Here’s the strong case against regulating GHG emissions under Sec. 202 that EPA neglected to argue before the Court:
- EPA cannot regulate GHG emissions from new motor vehicles under Sec. 202 without regulating CO2 under the Act as a whole, including PSD, Title V, and NAAQS.
- Applying the Act as a whole to CO2 leads ineluctably to absurd results – “extreme measures” (Mass. v. EPA, 531) that directly conflict with congressional intent.
- Therefore, Congress could not have intended for EPA to regulate GHG emissions under Sec. 202.
The Tailoring Rule and EPA’s earlier (July 2008) Advanced Notice of Proposed Rulemaking leave no doubt that regulating GHGs under Sec. 202 automatically leads to regulation under other provisions, produces absurd results, and inexorably expands EPA’s power far beyond any visible congressional mandate.

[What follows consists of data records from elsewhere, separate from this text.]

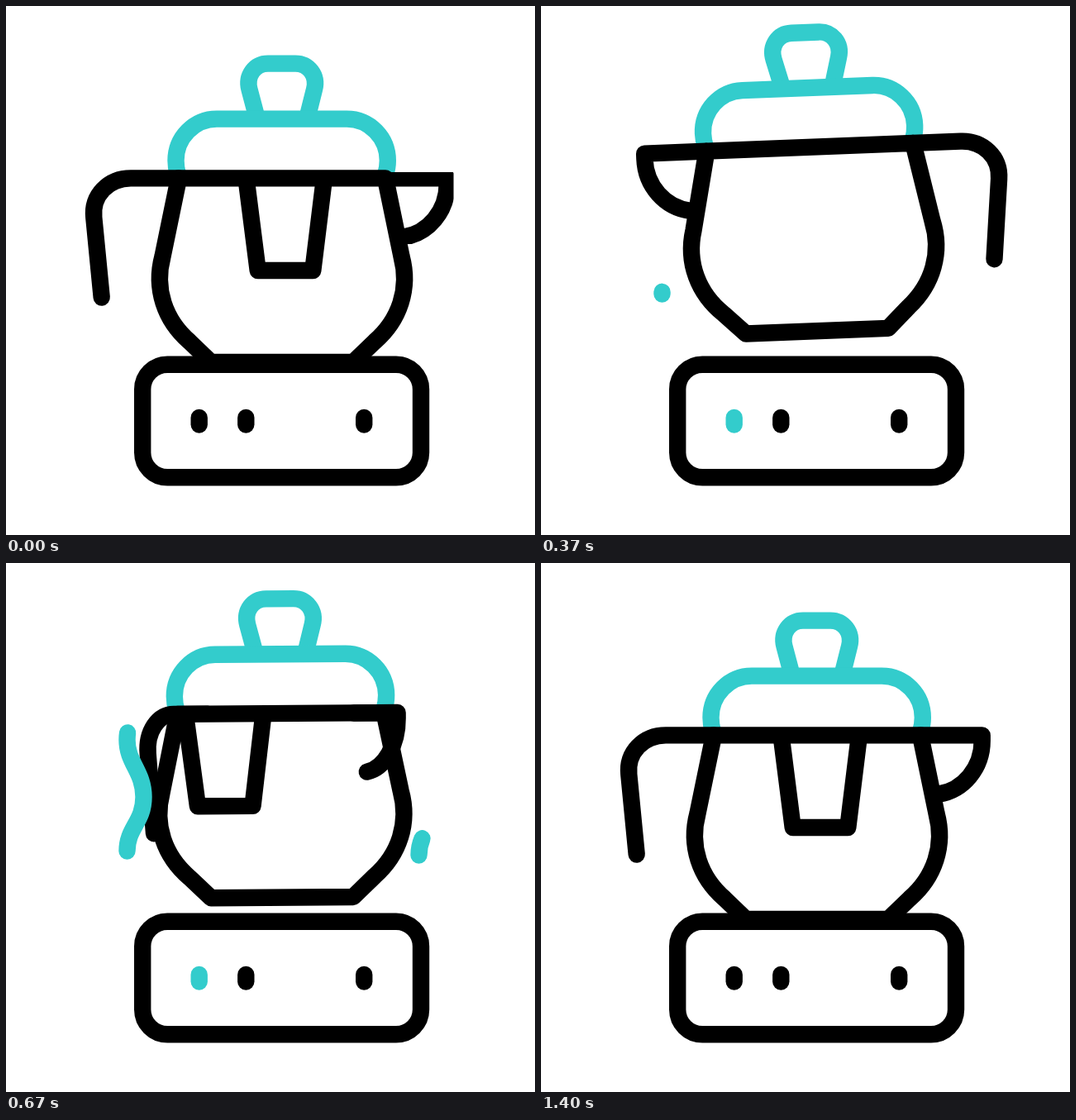
These frames come from a looping animation (640 by 640 pixels, 1.67 s). An HTML page with a canvas:

```html
<!DOCTYPE html>
<html lang="en">
<head>
<meta charset="utf-8">
<title>Kettle</title>
<style>
  html, body { margin: 0; height: 100%; overflow: hidden; background: #fff; }
  canvas { display: block; }
</style>
</head>
<body>
<canvas width="640" height="640"></canvas>
<script>
const ctx = document.querySelector('canvas').getContext('2d');
const LOOP = 1670, FPS = 30, TEAL = '#33cccc', BLACK = '#000';
const AXIS = 333.7, FOOT = 431, STEAM_LENGTH = 213;

const lid = new Path2D('M208 204Q205.5 196 205.5 187A49.5 50.4 0 0 1 255 136.6H412.3A49.5 50.4 0 0 1 461.8 187Q461.8 196 459 204');
const knob = new Path2D('M303.5 135L294.5 101C290 84 301 69.6 317 69.6H350C366 69.6 377.5 84 373 101L364.500 135');
const body = new Path2D('M209 208.4L189.5 303C179 342 192 380 222 406L248 431H420L446 406C476 380 489 342 478.5 303L459 208.4Z');
const pane = new Path2D('M290.5 208.4L304.7 320H371.3L385 208.4');
const handle = new Path2D('M209 208.4H151C124 208.4 103.500 229 106.300 256L115.700 352.5');
const spout = new Path2D('M459 208.4H533.7V215C533.7 248 511 275 481 279.7');
const steam = new Path2D('M146.500 348.500C146.500 320 166.500 314 166.500 283C166.500 252 146.500 242 146.500 214C146.500 184 166.500 182 166.500 150.500');
const stove = new Path2D();
stove.roundRect(165.2, 433.7, 336.8, 136.5, 30);

const progress = (f, a, b) => Math.min(1, Math.max(0, (f - a) / (b - a)));
const smooth = x => x * x * (3 - 2 * x);

// Interpolates [frame, value] keys.
function track(f, keys, ease = x => x) {
  let value = keys[0][1];
  for (let i = 1; i < keys.length; i++) {
    const [a, from] = keys[i - 1], [b, to] = keys[i];
    if (f > a) value = from + (to - from) * ease(progress(f, a, b));
  }
  return value;
}

function stroke(path, color = BLACK) {
  ctx.strokeStyle = color;
  ctx.stroke(path);
}

function fillWhite(path) {
  ctx.fillStyle = '#fff';
  ctx.fill(path);
}

// Squeezes a path towards the axis while the line keeps its weight.
function turned(path, cos) {
  const out = new Path2D();
  out.addPath(path, new DOMMatrix([cos, 0, 0, 1, AXIS * (1 - cos), 0]));
  return out;
}

function drawPot(f) {
  const tilt = track(f, [[0, 0], [6, -13.5], [13.5, 1.7], [21, -.5], [26, 0]], smooth);
  const lift = track(f, [[1.5, 0], [14.5, 46], [15.4, 46], [25.6, 0]], smooth);
  const spin = track(f, [[0, 0], [7, 116], [11, 180], [17, 270], [23, 360]]);
  const cos = Math.cos(spin * Math.PI / 180);
  const handleInFront = spin < 180;

  const drawHandle = () => stroke(turned(handle, cos));
  const drawSpout = () => {
    ctx.save();
    if (spin < 90) {
      ctx.beginPath();
      ctx.rect(0, 201, 541.5, 87);
      ctx.clip();
    }
    stroke(turned(spout, cos));
    ctx.restore();
  };

  ctx.save();
  ctx.translate(AXIS, FOOT - lift);
  ctx.rotate(tilt * Math.PI / 180);
  ctx.translate(-AXIS, -FOOT);

  stroke(knob, TEAL);
  stroke(lid, TEAL);
  handleInFront ? drawSpout() : drawHandle();
  fillWhite(body);
  ctx.save();
  ctx.clip(body);
  ctx.translate((spin < 180 ? spin : spin - 360) * 1.6, 0);
  stroke(pane);
  ctx.restore();
  stroke(body);
  handleInFront ? drawHandle() : drawSpout();
  ctx.restore();
}

function drawStove(f) {
  fillWhite(stove);
  stroke(stove);
  const glow = Math.min(progress(f, 0, 5), 1 - progress(f, 37, 42));
  for (const x of [233.7, 290.3, 433.2]) {
    const lamp = new Path2D(`M${x} 498V506.5`);
    if (x > 250 || glow < 1) stroke(lamp);
    if (x < 250) {
      ctx.globalAlpha = glow;
      stroke(lamp, TEAL);
      ctx.globalAlpha = 1;
    }
  }
}

function drawSteam(f, dx, dy) {
  const head = smooth(progress(f, 10, 25.6)) * STEAM_LENGTH;
  const tail = smooth(progress(f, 20.1, 34.5)) * STEAM_LENGTH;
  if (head - tail < .1) return;
  ctx.save();
  ctx.translate(dx, dy);
  ctx.setLineDash([head - tail, 999]);
  ctx.lineDashOffset = -tail;
  stroke(steam, TEAL);
  ctx.restore();
}

function draw() {
  const f = Math.floor((performance.now() % LOOP + 5) * FPS / 1000);
  ctx.clearRect(0, 0, 640, 640);
  ctx.lineWidth = 20.4;
  ctx.lineCap = ctx.lineJoin = 'round';
  drawPot(f);
  drawStove(f);
  drawSteam(f, 0, 0);
  drawSteam(f - 7, 353, 5);
  requestAnimationFrame(draw);
}
draw();
</script>
</body>
</html>
```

Why didn’t EPA point this out when it really mattered?
There are two possibilities: (1) EPA didn’t understand how the Clean Air Act works, (2) EPA wanted to be thrown into the greenhouse briar patch all along. EPA is the expert on the Clean Air Act. Ergo . . .